Work instruction - Return each line of the data below that contains the string "last".

Supplied entries -
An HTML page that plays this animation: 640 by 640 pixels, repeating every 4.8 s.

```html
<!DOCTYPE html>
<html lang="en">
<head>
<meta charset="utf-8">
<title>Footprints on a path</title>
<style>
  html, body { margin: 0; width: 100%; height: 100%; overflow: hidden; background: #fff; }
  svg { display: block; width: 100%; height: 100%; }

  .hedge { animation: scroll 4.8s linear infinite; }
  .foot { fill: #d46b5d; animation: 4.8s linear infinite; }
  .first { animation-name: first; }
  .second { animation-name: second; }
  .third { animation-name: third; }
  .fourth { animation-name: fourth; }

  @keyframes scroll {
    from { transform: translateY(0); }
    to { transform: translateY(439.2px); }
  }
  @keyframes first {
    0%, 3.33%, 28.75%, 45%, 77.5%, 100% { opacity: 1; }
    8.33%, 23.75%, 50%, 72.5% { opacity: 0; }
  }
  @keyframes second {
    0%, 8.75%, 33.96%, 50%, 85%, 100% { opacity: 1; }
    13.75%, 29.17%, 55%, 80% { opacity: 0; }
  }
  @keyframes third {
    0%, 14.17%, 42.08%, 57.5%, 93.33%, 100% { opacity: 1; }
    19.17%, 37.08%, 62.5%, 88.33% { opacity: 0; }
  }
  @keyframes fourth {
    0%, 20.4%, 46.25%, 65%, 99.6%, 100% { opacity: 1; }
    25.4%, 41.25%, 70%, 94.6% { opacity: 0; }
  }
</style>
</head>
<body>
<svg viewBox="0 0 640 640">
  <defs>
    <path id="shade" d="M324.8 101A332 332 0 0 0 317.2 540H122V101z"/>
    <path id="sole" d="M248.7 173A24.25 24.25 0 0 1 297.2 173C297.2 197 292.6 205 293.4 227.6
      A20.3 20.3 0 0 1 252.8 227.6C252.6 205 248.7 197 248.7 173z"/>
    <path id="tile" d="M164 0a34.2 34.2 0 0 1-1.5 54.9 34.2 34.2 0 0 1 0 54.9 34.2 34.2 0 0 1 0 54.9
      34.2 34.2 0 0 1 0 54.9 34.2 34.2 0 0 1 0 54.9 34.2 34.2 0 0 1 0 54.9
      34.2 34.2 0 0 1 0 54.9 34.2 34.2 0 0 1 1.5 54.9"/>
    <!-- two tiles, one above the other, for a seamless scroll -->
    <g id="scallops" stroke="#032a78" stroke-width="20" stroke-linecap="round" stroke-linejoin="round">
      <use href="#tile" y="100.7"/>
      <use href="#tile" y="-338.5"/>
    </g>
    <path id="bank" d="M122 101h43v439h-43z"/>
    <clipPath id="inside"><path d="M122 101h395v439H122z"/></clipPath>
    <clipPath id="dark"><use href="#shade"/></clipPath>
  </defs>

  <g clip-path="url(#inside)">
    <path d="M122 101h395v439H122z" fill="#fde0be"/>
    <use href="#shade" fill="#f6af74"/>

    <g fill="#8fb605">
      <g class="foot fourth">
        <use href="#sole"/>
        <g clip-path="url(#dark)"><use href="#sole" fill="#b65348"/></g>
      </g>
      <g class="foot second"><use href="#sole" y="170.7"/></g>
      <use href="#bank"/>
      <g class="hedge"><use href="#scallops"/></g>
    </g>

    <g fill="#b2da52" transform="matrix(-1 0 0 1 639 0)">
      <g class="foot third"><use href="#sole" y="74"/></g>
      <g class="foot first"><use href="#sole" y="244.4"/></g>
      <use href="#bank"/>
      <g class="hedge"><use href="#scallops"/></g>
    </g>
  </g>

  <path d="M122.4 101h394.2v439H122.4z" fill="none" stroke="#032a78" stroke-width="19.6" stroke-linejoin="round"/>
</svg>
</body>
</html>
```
...
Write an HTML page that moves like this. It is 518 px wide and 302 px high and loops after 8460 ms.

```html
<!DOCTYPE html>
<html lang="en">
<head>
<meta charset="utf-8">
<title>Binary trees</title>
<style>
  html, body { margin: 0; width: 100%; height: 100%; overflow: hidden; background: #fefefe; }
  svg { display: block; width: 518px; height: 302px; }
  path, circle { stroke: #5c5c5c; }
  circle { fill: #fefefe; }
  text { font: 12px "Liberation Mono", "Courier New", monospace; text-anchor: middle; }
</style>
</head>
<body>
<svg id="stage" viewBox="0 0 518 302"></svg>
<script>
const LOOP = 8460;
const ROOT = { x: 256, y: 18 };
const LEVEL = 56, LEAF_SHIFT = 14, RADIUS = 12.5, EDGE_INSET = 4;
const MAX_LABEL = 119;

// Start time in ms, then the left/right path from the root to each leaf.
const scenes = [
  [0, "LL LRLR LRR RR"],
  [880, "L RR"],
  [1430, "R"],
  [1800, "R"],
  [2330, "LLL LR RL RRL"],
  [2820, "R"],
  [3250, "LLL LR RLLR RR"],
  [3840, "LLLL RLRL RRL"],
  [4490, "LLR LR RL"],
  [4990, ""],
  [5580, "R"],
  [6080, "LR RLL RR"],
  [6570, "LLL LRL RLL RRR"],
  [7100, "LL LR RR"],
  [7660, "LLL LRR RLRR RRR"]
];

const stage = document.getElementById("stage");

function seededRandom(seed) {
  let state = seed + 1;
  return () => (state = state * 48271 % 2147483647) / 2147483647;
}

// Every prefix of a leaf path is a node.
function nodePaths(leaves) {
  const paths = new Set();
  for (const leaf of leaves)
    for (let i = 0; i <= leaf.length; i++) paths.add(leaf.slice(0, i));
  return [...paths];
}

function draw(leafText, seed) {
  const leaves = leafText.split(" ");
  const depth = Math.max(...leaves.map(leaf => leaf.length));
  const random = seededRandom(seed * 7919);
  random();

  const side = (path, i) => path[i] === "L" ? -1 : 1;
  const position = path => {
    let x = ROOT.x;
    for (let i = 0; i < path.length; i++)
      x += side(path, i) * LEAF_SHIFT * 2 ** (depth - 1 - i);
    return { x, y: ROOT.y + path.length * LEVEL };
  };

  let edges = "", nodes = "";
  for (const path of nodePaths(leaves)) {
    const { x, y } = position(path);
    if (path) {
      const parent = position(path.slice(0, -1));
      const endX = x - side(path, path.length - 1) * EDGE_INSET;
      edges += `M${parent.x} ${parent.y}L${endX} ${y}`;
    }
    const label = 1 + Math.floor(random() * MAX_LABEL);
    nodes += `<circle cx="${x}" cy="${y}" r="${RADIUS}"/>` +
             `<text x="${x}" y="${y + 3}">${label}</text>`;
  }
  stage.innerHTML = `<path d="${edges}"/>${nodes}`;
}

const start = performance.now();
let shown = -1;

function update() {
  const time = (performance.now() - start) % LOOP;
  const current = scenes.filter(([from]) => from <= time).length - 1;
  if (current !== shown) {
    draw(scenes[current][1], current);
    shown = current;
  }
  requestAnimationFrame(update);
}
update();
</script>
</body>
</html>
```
...
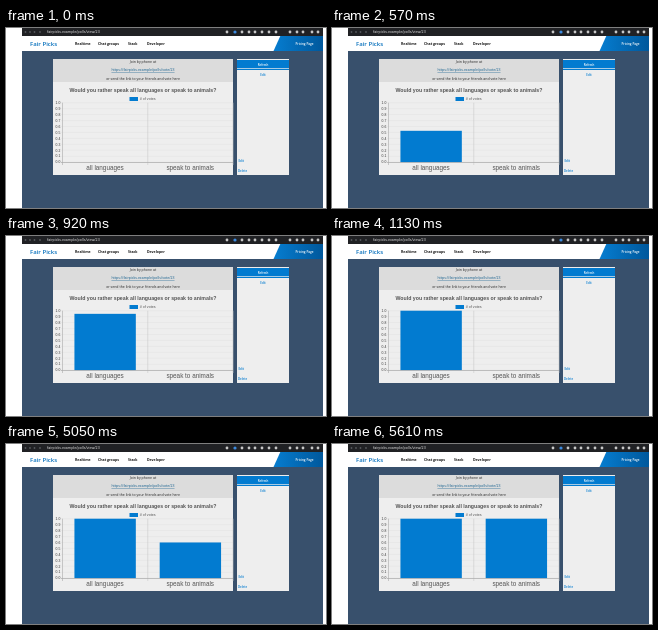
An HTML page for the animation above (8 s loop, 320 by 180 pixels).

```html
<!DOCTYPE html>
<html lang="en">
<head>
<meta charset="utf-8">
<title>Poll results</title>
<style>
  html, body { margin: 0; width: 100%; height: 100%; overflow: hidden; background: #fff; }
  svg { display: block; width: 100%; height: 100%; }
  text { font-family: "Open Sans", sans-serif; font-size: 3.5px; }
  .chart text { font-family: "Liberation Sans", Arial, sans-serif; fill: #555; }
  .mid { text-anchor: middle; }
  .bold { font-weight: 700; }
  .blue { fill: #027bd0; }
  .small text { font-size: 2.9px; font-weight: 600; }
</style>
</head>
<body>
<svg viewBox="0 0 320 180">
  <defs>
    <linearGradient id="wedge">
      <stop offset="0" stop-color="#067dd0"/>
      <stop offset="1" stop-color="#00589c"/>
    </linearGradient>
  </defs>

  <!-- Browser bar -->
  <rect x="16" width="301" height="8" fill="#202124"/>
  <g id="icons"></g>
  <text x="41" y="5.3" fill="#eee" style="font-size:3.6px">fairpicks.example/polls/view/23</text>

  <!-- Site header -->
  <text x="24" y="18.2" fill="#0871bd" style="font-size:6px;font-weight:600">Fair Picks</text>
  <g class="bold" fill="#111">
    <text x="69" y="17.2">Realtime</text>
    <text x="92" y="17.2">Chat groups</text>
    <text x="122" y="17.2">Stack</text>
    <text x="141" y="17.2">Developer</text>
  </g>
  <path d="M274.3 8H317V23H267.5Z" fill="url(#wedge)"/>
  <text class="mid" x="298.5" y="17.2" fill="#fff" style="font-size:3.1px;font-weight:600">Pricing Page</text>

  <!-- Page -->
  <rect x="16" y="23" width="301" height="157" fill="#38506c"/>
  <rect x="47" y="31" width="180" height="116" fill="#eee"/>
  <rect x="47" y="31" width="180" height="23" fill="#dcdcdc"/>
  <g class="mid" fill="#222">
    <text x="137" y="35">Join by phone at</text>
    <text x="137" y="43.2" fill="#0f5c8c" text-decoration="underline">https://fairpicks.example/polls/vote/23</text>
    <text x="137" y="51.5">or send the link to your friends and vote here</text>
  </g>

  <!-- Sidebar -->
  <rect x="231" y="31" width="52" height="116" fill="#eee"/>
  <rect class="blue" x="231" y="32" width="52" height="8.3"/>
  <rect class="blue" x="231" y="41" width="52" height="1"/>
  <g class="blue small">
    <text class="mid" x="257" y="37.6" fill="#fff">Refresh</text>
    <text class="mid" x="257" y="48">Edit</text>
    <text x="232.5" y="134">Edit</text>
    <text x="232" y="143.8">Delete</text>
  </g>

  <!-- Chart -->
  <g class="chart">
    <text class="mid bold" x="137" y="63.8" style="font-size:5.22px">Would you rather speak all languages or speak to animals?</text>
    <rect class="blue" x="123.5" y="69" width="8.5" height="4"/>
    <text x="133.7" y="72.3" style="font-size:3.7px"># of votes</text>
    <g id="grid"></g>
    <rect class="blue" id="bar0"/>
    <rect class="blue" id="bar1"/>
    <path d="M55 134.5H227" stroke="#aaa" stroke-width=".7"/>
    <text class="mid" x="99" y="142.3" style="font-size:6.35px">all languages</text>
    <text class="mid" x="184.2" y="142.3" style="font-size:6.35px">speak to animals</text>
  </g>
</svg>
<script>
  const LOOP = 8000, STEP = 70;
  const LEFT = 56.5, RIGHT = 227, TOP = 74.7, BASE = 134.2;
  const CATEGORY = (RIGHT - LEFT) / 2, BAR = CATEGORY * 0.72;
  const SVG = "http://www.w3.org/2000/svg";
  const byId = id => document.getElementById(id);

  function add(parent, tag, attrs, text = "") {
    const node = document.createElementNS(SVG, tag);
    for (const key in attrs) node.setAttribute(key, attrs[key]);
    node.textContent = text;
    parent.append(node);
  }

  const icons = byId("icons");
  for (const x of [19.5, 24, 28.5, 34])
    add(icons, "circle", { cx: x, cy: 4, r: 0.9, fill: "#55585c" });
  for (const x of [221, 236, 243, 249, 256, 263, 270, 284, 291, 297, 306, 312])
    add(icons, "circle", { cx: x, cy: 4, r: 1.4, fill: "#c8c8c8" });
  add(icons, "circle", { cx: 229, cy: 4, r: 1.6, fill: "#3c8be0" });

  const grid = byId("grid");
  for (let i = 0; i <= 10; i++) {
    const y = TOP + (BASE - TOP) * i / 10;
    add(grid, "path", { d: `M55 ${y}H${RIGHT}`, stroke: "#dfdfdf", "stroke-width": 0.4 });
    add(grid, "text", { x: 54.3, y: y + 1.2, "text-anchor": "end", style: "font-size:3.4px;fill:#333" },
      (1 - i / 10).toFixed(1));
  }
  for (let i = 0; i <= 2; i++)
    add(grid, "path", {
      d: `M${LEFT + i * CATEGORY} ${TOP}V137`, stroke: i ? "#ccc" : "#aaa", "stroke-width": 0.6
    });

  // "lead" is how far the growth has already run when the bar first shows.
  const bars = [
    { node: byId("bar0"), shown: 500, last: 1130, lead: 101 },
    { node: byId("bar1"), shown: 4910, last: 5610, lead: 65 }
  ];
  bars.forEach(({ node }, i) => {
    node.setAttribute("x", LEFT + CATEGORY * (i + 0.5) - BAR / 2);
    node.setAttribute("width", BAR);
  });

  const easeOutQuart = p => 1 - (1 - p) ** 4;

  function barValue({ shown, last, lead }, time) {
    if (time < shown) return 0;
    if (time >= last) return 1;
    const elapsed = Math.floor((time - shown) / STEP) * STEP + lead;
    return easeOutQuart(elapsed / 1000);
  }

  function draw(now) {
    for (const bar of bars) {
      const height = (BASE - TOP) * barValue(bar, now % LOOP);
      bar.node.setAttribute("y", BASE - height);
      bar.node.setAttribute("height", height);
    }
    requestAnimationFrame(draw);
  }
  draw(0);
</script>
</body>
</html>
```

Response area -
    { node: byId("bar0"), shown: 500, last: 1130, lead: 101 },
    { node: byId("bar1"), shown: 4910, last: 5610, lead: 65 }
  function barValue({ shown, last, lead }, time) {
    if (time >= last) return 1;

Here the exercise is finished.